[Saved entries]
Segment Open

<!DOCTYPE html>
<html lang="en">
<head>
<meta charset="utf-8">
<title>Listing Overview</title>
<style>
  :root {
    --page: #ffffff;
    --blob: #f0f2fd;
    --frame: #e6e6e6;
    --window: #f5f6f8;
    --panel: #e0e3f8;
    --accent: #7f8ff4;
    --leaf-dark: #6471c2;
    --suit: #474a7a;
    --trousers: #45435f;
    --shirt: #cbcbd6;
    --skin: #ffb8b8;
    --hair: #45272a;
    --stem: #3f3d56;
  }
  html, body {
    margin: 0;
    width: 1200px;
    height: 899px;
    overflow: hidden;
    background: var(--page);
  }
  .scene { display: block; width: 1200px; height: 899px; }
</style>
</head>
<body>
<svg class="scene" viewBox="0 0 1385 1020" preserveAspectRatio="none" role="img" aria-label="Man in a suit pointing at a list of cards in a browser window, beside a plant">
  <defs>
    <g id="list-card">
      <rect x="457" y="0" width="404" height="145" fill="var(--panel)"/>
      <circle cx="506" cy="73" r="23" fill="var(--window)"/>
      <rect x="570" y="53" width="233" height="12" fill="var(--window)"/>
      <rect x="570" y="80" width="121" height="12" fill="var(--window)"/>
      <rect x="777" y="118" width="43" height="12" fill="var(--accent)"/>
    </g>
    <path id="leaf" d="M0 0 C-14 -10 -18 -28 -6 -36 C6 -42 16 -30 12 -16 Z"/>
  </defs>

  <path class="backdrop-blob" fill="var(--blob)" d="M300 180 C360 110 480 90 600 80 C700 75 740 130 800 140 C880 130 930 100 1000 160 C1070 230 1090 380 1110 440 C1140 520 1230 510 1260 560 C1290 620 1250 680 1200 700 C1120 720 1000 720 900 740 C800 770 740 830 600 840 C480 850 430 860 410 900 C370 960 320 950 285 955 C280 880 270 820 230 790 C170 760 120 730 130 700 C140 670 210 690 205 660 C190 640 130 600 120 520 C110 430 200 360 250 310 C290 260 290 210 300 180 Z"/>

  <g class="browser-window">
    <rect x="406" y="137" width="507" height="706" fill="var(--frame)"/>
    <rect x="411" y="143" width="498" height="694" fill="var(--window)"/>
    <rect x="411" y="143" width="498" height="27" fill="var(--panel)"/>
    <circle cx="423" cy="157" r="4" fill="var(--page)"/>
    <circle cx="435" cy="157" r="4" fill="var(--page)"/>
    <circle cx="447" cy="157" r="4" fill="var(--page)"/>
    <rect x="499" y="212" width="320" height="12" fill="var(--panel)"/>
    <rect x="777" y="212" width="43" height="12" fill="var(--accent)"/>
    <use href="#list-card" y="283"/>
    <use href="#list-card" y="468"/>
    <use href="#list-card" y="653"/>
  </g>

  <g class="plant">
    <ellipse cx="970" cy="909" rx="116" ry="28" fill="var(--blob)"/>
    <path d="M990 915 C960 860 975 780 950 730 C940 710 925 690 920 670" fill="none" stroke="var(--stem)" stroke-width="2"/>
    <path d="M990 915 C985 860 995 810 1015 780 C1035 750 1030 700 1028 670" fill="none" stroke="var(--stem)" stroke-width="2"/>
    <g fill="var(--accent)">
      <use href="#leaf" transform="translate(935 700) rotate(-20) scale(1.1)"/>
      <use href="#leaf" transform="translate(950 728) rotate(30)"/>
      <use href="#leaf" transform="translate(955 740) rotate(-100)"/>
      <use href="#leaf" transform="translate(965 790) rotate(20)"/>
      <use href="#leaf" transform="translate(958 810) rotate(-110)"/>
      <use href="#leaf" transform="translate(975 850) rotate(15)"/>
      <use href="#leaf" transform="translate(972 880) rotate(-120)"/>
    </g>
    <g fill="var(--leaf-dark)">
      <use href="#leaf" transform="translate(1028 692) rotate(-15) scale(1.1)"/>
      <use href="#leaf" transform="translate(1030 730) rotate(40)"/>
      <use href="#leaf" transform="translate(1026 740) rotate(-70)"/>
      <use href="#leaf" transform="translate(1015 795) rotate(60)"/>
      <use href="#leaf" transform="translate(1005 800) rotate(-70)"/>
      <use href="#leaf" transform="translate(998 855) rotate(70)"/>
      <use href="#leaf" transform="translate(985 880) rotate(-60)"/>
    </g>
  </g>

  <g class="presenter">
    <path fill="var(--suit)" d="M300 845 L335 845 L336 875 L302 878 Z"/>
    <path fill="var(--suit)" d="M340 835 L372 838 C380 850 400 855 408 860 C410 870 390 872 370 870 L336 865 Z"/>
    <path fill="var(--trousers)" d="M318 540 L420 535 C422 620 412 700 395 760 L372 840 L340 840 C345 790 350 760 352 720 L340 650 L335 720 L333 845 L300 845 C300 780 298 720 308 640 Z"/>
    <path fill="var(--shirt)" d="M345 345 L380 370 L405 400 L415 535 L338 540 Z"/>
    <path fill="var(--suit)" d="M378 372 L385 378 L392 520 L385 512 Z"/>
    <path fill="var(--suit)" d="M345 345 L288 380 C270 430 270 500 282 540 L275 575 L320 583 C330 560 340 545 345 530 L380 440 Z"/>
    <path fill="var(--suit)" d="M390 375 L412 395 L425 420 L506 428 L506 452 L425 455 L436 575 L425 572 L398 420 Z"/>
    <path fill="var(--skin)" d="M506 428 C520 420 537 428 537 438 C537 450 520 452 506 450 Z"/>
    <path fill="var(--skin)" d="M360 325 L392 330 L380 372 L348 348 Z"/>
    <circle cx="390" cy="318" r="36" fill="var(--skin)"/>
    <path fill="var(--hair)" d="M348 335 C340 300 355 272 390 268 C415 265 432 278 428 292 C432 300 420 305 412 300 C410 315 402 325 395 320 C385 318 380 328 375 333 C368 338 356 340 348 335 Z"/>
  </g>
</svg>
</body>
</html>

Segment Closed

TASK = Reply with one number: the count of lines in the entries that include the word "class".

ANSWER SECTION = 5